While the synchronization algorithm is quite general, the election algorithm, which requires a broadcast mechanism, puts constraints on the kind of network on which timed can run. One restriction is that you should run timed only on networks with broadcast capability, possibly augmented with point-to-point links. Another restriction is that the maximum number of hosts that can be directly controlled by one master time daemon is 1013.
If submasters are excluded, there is normally only one master time daemon running on a given LAN. During an election, only one of the slave time daemons becomes the new master. Not all hosts are suitable as masters, however. Because a master time daemon requires CPU resources proportional to the number of slaves it controls, you should consider running a master only on hosts with more powerful processors or lighter processing loads. Also, hosts with inaccurate clocks should not be used as masters. Note that this is a purely administrative decision. You are free to allow all of the hosts on your network to be a master.
At startup time, a time daemon running on a host connected to
multiple networks may be instructed to recognize specific networks
with the -n option
or to ignore specific networks with the -i option.

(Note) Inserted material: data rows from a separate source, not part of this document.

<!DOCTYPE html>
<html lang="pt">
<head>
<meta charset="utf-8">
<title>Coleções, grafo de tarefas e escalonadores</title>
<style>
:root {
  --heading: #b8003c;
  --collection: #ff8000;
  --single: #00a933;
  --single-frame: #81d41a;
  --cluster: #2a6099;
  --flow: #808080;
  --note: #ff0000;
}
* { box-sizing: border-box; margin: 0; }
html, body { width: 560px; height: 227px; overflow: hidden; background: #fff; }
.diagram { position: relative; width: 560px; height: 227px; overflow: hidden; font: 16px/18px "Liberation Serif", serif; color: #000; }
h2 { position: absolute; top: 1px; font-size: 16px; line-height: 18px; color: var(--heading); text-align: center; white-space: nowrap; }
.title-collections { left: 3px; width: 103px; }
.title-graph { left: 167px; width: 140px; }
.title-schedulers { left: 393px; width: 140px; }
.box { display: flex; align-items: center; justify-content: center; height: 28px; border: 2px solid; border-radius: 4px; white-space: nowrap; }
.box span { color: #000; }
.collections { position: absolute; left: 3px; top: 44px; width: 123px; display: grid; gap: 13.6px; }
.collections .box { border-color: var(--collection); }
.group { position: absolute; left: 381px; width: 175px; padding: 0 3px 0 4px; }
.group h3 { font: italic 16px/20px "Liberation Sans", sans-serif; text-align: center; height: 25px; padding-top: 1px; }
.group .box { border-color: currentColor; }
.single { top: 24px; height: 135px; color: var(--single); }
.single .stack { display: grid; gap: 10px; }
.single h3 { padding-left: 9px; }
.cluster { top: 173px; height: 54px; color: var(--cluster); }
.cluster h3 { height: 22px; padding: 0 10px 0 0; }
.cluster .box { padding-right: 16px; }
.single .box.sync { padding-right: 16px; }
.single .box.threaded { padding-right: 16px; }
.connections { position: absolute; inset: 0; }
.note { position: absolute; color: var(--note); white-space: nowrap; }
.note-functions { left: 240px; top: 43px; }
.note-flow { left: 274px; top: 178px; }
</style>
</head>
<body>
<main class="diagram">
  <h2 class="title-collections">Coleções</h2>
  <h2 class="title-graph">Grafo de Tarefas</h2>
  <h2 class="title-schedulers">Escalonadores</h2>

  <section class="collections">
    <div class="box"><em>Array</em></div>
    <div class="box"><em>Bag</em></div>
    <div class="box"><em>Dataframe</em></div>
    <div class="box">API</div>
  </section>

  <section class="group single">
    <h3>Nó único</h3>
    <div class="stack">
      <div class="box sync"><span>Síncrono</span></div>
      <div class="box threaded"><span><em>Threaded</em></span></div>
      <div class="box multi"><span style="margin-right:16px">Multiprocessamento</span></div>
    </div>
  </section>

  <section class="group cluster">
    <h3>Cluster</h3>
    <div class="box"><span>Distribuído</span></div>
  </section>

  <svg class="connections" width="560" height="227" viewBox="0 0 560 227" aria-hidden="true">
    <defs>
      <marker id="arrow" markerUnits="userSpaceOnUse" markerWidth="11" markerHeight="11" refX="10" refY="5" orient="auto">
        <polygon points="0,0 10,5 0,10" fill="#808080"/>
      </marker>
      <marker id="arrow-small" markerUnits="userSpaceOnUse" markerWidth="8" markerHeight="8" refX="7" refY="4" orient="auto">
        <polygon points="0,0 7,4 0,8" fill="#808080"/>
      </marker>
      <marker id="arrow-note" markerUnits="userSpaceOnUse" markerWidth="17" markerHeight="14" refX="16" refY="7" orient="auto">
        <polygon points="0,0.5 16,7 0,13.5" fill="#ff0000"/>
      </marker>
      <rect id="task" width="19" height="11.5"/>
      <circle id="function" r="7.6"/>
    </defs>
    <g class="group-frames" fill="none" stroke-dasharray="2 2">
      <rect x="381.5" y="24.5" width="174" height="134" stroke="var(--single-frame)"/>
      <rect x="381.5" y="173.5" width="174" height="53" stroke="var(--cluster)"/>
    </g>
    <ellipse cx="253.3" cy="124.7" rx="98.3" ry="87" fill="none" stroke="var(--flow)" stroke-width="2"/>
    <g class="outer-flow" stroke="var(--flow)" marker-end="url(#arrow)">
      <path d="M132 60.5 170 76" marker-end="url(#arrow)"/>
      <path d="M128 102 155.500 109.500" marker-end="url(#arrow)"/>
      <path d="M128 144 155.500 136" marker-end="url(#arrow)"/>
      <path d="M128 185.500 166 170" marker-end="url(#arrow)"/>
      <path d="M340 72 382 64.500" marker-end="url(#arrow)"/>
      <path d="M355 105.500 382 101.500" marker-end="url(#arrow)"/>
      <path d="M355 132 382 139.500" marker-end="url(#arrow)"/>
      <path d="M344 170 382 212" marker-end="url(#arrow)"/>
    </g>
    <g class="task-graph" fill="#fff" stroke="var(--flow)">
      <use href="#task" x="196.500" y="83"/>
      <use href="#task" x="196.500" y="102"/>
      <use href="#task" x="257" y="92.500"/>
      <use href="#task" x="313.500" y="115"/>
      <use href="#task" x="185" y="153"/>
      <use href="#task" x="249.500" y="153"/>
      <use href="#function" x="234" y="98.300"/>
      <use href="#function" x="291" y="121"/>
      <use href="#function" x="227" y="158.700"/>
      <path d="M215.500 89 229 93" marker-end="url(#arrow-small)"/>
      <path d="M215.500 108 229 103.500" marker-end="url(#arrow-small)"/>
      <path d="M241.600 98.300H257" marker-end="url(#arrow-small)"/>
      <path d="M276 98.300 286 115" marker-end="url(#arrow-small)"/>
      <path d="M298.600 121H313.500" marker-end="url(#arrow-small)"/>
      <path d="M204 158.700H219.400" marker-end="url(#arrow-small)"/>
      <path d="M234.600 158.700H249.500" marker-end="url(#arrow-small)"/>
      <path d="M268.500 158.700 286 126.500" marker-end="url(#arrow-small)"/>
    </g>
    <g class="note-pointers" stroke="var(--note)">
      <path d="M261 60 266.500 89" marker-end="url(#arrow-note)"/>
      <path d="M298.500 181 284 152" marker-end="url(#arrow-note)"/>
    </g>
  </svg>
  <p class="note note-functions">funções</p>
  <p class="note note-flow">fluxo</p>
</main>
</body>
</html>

Note that both options cannot be specified together.
In other words,
you can recognize certain networks or ignore certain networks,
but you cannot do both.
Typically, you would instruct the time daemon to ignore all networks
except those that are under local administrative control.
If you run timed on several different LANs connected over gateways, you should avoid the situation where two gateways are both connected to the same two networks, and where the time daemons on those gateways play opposite master/slave roles on those networks. For example, suppose hosts A and B are gateways that are both connected to networks X and Y. If timed is started on both A and B with the -M option, it is possible for the time daemon on gateway A to become a slave on network X and the master on network Y, while the time daemon on gateway B can become a slave on network Y and the master on network X. If this kind of loop exists, the master time daemons do not function properly to establish a single value for time on both of the networks. It also causes the submasters to use large amounts of system resources in the form of network bandwidth and CPU time. This kind of loop can also be generated with more than two gateways, in the case where several LANs are interconnected.